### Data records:

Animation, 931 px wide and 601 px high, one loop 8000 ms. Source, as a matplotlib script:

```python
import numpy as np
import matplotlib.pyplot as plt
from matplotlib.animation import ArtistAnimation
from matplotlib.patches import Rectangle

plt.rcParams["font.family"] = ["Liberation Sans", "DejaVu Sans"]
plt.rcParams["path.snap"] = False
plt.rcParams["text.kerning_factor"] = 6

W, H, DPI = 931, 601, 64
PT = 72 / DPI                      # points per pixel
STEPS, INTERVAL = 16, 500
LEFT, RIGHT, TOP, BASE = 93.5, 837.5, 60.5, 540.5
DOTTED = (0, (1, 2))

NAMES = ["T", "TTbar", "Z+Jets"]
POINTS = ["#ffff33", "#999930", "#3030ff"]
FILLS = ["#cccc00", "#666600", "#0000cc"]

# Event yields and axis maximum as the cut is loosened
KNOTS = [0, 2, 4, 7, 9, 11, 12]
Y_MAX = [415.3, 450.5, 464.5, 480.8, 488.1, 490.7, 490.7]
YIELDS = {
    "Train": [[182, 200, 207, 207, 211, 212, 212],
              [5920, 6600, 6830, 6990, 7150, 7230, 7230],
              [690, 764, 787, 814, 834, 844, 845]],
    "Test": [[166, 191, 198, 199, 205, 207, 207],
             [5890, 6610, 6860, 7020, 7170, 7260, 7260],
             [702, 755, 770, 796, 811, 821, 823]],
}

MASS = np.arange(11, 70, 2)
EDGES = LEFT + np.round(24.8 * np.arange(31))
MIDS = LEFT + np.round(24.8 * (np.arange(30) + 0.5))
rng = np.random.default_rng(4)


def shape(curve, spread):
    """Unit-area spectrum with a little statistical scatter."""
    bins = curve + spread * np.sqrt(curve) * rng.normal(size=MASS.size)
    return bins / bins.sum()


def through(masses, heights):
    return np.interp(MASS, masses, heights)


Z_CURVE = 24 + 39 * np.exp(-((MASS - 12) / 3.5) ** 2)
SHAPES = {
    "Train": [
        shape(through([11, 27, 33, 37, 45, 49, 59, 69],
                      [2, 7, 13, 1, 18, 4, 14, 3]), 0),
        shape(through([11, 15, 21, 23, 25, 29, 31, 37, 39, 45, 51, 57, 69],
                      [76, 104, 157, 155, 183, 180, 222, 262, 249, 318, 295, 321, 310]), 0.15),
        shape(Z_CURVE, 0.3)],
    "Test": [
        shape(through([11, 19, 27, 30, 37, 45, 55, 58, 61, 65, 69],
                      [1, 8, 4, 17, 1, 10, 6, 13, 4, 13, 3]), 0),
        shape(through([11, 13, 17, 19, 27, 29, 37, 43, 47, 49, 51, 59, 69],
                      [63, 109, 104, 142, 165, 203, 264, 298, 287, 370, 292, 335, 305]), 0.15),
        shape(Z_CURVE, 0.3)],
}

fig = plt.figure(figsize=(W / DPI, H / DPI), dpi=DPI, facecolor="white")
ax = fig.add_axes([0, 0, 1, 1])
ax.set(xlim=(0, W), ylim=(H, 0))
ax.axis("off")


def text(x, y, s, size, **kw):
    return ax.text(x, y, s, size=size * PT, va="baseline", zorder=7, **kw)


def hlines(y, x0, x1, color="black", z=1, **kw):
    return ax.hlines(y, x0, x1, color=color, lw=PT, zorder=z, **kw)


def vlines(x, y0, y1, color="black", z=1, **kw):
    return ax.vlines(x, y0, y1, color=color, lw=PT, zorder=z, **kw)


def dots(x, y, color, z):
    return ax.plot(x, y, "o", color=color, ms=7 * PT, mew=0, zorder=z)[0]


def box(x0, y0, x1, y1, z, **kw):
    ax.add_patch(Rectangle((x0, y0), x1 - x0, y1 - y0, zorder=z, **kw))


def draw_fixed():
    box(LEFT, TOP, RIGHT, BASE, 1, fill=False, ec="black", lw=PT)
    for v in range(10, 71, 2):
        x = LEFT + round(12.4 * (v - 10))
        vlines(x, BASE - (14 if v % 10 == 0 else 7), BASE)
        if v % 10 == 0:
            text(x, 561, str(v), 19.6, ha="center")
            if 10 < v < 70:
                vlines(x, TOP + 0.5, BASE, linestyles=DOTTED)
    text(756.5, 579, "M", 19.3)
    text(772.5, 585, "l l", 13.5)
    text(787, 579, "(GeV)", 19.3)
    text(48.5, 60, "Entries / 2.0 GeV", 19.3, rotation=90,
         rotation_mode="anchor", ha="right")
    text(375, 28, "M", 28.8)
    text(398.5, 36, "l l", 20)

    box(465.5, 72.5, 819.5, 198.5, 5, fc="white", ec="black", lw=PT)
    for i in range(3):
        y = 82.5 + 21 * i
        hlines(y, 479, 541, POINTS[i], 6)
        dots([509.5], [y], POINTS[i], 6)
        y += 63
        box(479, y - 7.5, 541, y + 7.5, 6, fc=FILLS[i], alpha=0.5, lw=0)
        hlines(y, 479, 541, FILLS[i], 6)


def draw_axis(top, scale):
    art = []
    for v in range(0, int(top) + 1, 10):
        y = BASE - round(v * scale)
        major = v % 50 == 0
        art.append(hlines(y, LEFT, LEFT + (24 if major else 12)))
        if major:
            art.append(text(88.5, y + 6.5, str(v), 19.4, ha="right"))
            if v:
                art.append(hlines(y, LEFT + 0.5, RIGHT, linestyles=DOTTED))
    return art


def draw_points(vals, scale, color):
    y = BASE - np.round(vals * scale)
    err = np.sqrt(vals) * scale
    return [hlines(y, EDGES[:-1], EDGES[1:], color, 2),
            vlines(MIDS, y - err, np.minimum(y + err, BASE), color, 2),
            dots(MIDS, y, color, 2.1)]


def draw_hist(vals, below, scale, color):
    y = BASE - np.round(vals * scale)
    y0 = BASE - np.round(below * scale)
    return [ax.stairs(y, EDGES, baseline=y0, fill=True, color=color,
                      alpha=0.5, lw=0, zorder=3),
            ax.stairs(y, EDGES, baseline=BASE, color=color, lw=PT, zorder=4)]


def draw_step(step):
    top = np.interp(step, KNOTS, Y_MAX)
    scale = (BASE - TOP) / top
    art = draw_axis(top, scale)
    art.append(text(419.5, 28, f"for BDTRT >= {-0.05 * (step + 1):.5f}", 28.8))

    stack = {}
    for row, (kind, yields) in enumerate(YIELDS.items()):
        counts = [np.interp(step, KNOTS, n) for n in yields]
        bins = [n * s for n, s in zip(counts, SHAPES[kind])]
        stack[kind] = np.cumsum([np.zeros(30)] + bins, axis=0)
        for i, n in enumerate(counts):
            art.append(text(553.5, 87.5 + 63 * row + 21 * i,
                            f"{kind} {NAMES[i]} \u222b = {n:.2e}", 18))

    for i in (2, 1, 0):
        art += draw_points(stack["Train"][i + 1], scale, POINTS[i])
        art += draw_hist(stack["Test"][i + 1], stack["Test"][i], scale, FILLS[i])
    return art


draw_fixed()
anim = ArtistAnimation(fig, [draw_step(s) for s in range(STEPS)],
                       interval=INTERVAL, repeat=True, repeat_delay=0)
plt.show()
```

### What is being asked:
Show, from the records above, every line that includes "enumerate".

### Written answer:
    for row, (kind, yields) in enumerate(YIELDS.items()):
        for i, n in enumerate(counts):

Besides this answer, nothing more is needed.